- Create a victim hotline and use it. The fact that the hotline is to help bishops and not victims is pretty damning. It’s fine to do both, but victims need to come first. How can we claim we have the gold standard without this?
- Don’t ask sexual questions of minors–or anyone–beyond “Do you live the Law of Chastity as it has been explained to you?” Nothing is lost by eliminating this type of questioning. We don’t train bishops or members how to set appropriate boundaries for this type of discussion, and it’s a minefield. Let’s quit walking in minefields.
- Stop telling women not to work outside the home. If they choose that, great, that’s their choice. By telling them that they are somehow derelict if they earn money, we are morally complicit if their financial supporter is abusive or threatens to impoverish them if they leave.
- Get up to speed on the science regarding sex offender rehabilitation. We aren’t rehabilitating them; by fooling ourselves into thinking we can, we are enabling further abuse.
- Apologize already. I don’t care if Fox News says we never apologize. Apologize for the local leaders being buffoons if you must distance yourselves from them. Whatever. But victims of abuse deserve an acknowledgment that they are heard and that we care, and that includes an apology. Mistakes were made.
- Involve women in church disciplinary courts. Not having women in council in these matters is frankly pretty scary at this point, like sitting trial in the 1960s. No thanks. Consider them “consultative” or “witnesses” or whatever you have to, but we need to hear from women in discussing offenses against women. Change policy to include the RS president and her counselors (or YW or Primary) and ask them to weigh in.
- Publish the Handbook 1. Make it so that everyone can see what due process is.

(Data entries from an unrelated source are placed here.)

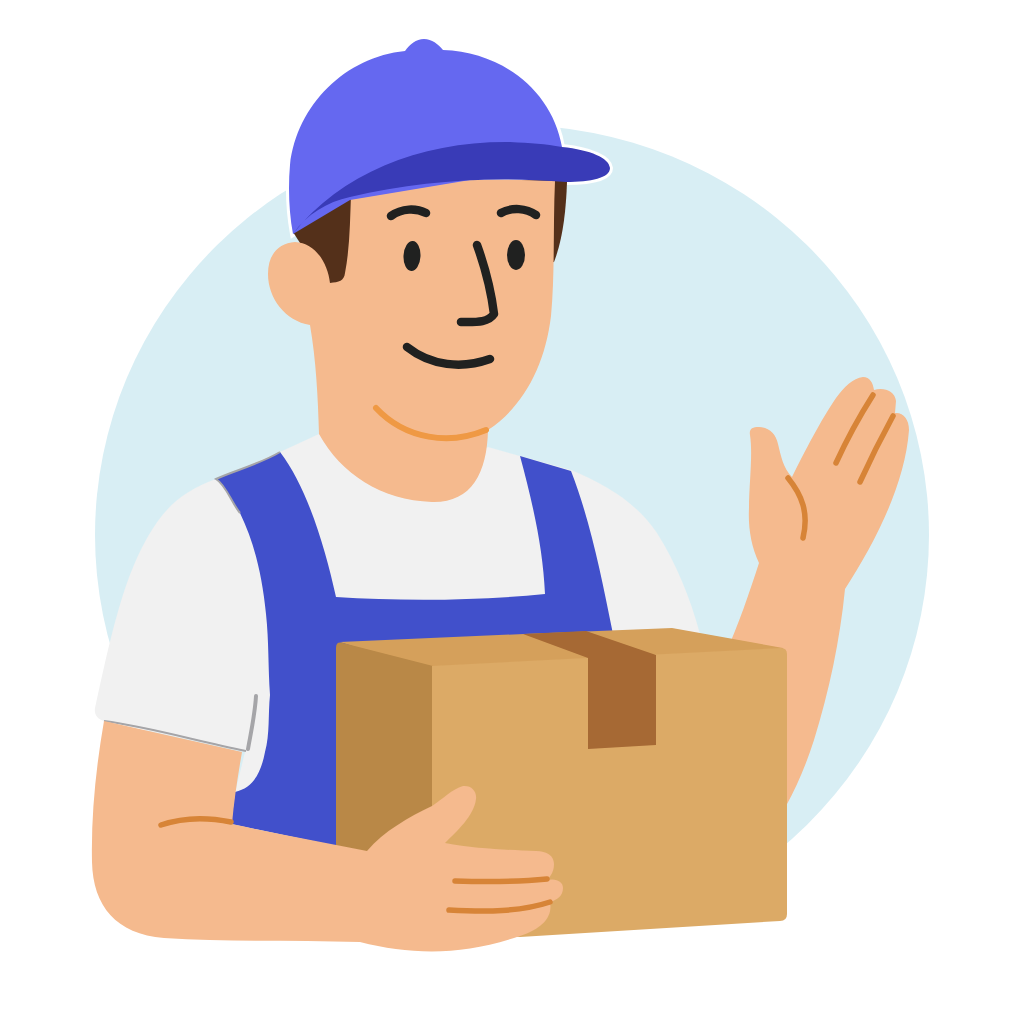
<!DOCTYPE html>
<html lang="en">
<head>
<meta charset="utf-8">
<title>Delivery courier</title>
<style>
:root {
  --paper: #ffffff;
  --sky: #d8eef4;
  --skin: #f5ba8e;
  --skin-line: #d78437;
  --chin-line: #ef9944;
  --hair: #54301a;
  --ink: #202120;
  --cap: #6568f0;
  --visor: #393bb7;
  --overall: #4150cb;
  --shirt: #f1f1f1;
  --shirt-line: #a5a5a8;
  --box-front: #dcaa66;
  --box-side: #b98847;
  --box-top: #d5a05b;
  --tape: #a66934;
}
html, body { margin: 0; background: var(--paper); overflow: hidden; }
svg { display: block; width: 1024px; height: 1024px; }
.sky { fill: var(--sky); }
.skin { fill: var(--skin); }
.hair { fill: var(--hair); }
.cap { fill: var(--cap); }
.visor { fill: var(--visor); }
.halo { fill: var(--paper); stroke: var(--paper); stroke-width: 6; }
.overall { fill: var(--overall); }
.shirt { fill: var(--shirt); }
.shirt-edge { fill: none; stroke: var(--shirt-line); stroke-width: 2; }
.box-front { fill: var(--box-front); }
.box-side { fill: var(--box-side); }
.box-top { fill: var(--box-top); }
.tape { fill: var(--tape); }
.ink { fill: var(--ink); }
.line { fill: none; stroke-linecap: round; stroke-linejoin: round; }
.feature { stroke: var(--ink); stroke-width: 8.5; }
.crease { stroke: var(--skin-line); stroke-width: 5.5; }
.chin { stroke: var(--chin-line); stroke-width: 6; }
</style>
</head>
<body>
<svg viewBox="0 0 1024 1024" role="img" aria-label="Smiling delivery courier in a blue cap and overalls, holding a box and waving">
  <defs>
    <clipPath id="backdrop-area"><rect width="1024" height="860"/></clipPath>
    <path id="cap-crown" d="M293 234C289 212 288 188 290 165C297 104 346 57 405 51C410 44 416 39 424 39C432 39 438 44 443 50C502 52 552 90 562 147L500 175L350 200Z"/>
    <path id="cap-visor" d="M293 234C341 173 421 141 510 142C531 143 545 144 562 147C591 150 609 158 610 168C610 178 591 182 566 182C488 176 420 181 350 197C327 202 307 214 293 234Z"/>
  </defs>

  <g id="backdrop" clip-path="url(#backdrop-area)">
    <ellipse class="sky" cx="512" cy="535" rx="417" ry="410"/>
  </g>

  <g id="waving-arm">
    <path class="skin" d="M725 655C738 626 750 591 759 563C751 546 748 527 749 508C749 484 753 455 750 435C749 429 752 427 759 427C769 427 776 434 778 444C781 456 783 468 792 477C804 453 822 418 836 398C844 387 853 378 863 377C870 377 873 383 874 390C884 387 895 391 896 401L895 413C903 412 909 419 909 430C905 484 876 541 845 589C840 640 829 692 814 740C806 765 797 786 786 806L740 800Z"/>
    <path class="line crease" d="M873 395C859 417 847 439 836 463M893 416C881 438 870 460 860 482M788 478C802 495 809 513 803 538"/>
  </g>

  <g id="shirt">
    <path class="shirt" d="M319 434L280 452L216 479C181 492 164 508 146 540C122 583 110 640 95 708C94 714 97 719 104 721L245 752L235 793L300 840L600 820L700 634C690 597 676 563 657 533C635 501 606 485 571 470L520 456L488 447L440 480Z"/>
  </g>

  <g id="overalls">
    <path class="overall" d="M216 479C233 471 260 464 280 452C307 487 325 547 336 597C400 601 475 601 545 594C543 550 534 508 520 456L571 471C590 520 601 574 613 634L600 800L400 850L336 846L231 824L235 792C253 788 261 773 265 752C270 734 268 714 270 695C268 666 269 642 266 614C262 574 254 542 240 513C231 502 226 485 216 479Z"/>
    <path class="shirt-edge" d="M280 452C260 464 233 471 216 479C226 485 231 502 240 513"/>
    <path class="line" stroke="var(--shirt-line)" stroke-width="4" d="M256 696C255 714 251 732 248 749"/>
    <path class="shirt-edge" d="M104 721C150 727 196 741 246 751"/>
  </g>

  <g id="head">
    <use href="#cap-crown" class="halo"/>
    <use href="#cap-visor" class="halo"/>
    <path class="hair" d="M293 232L350 190L560 178L567 182C566 210 563 239 554 262L330 290Z"/>
    <path class="skin" d="M351 195C420 177 490 179 555 181C553 225 555 274 551 316C545 366 523 407 488 430C487 474 471 503 432 502C381 500 341 474 319 434C318 397 316 360 310 325C285 321 268 298 268 274C268 254 279 243 295 242C316 243 328 264 330 283C339 282 344 281 345 273C350 247 350 220 351 195Z"/>
    <use href="#cap-crown" class="cap"/>
    <use href="#cap-visor" class="visor"/>
    <path class="line feature" d="M391 216C402 208 416 208 426 213M501 213C512 207 526 208 536 215"/>
    <ellipse class="ink" cx="412" cy="256" rx="8.5" ry="15" transform="rotate(3 412 256)"/>
    <ellipse class="ink" cx="516" cy="255" rx="9" ry="15"/>
    <path class="line feature" d="M477 245C485 267 491 290 494 314C488 323 476 322 461 322M407 347C431 366 462 369 490 359"/>
    <path class="line chin" d="M376 408C406 440 450 445 486 430"/>
  </g>

  <g id="parcel">
    <path class="box-top" d="M340 642L524 634L672 628L783 648L780 656L433 672Z"/>
    <path class="box-side" d="M336 648Q336 641 343 643L433 666L436 900L336 870Z"/>
    <path class="box-front" d="M432 666L781 648Q787 648 787 654L787 914Q787 921 780 921L520 937L432 930Z"/>
    <path class="tape" d="M523 634L586 631L656 655L656 745L588 749L588 658Z"/>
  </g>

  <g id="holding-arm">
    <path class="skin" d="M104 721L242 752C238 775 234 800 232 824C277 834 322 842 367 851C384 831 409 817 432 806C443 799 452 789 463 786C471 785 477 791 476 799C474 816 457 831 445 843C477 849 510 850 536 851C547 851 554 856 554 864C554 871 551 876 547 880C557 878 563 882 563 888C563 896 557 900 550 902C553 917 542 929 520 936C462 956 412 955 360 942C296 940 228 942 164 938C116 934 93 906 92 862C91 815 96 767 104 721Z"/>
    <path class="line crease" d="M161 825C184 817 207 817 231 822M455 881C487 882 517 882 547 879M449 910C486 912 520 912 550 902"/>
  </g>
</svg>
</body>
</html>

- Be clear about the purpose of church discipline. Maybe we should get out of the church discipline game altogether.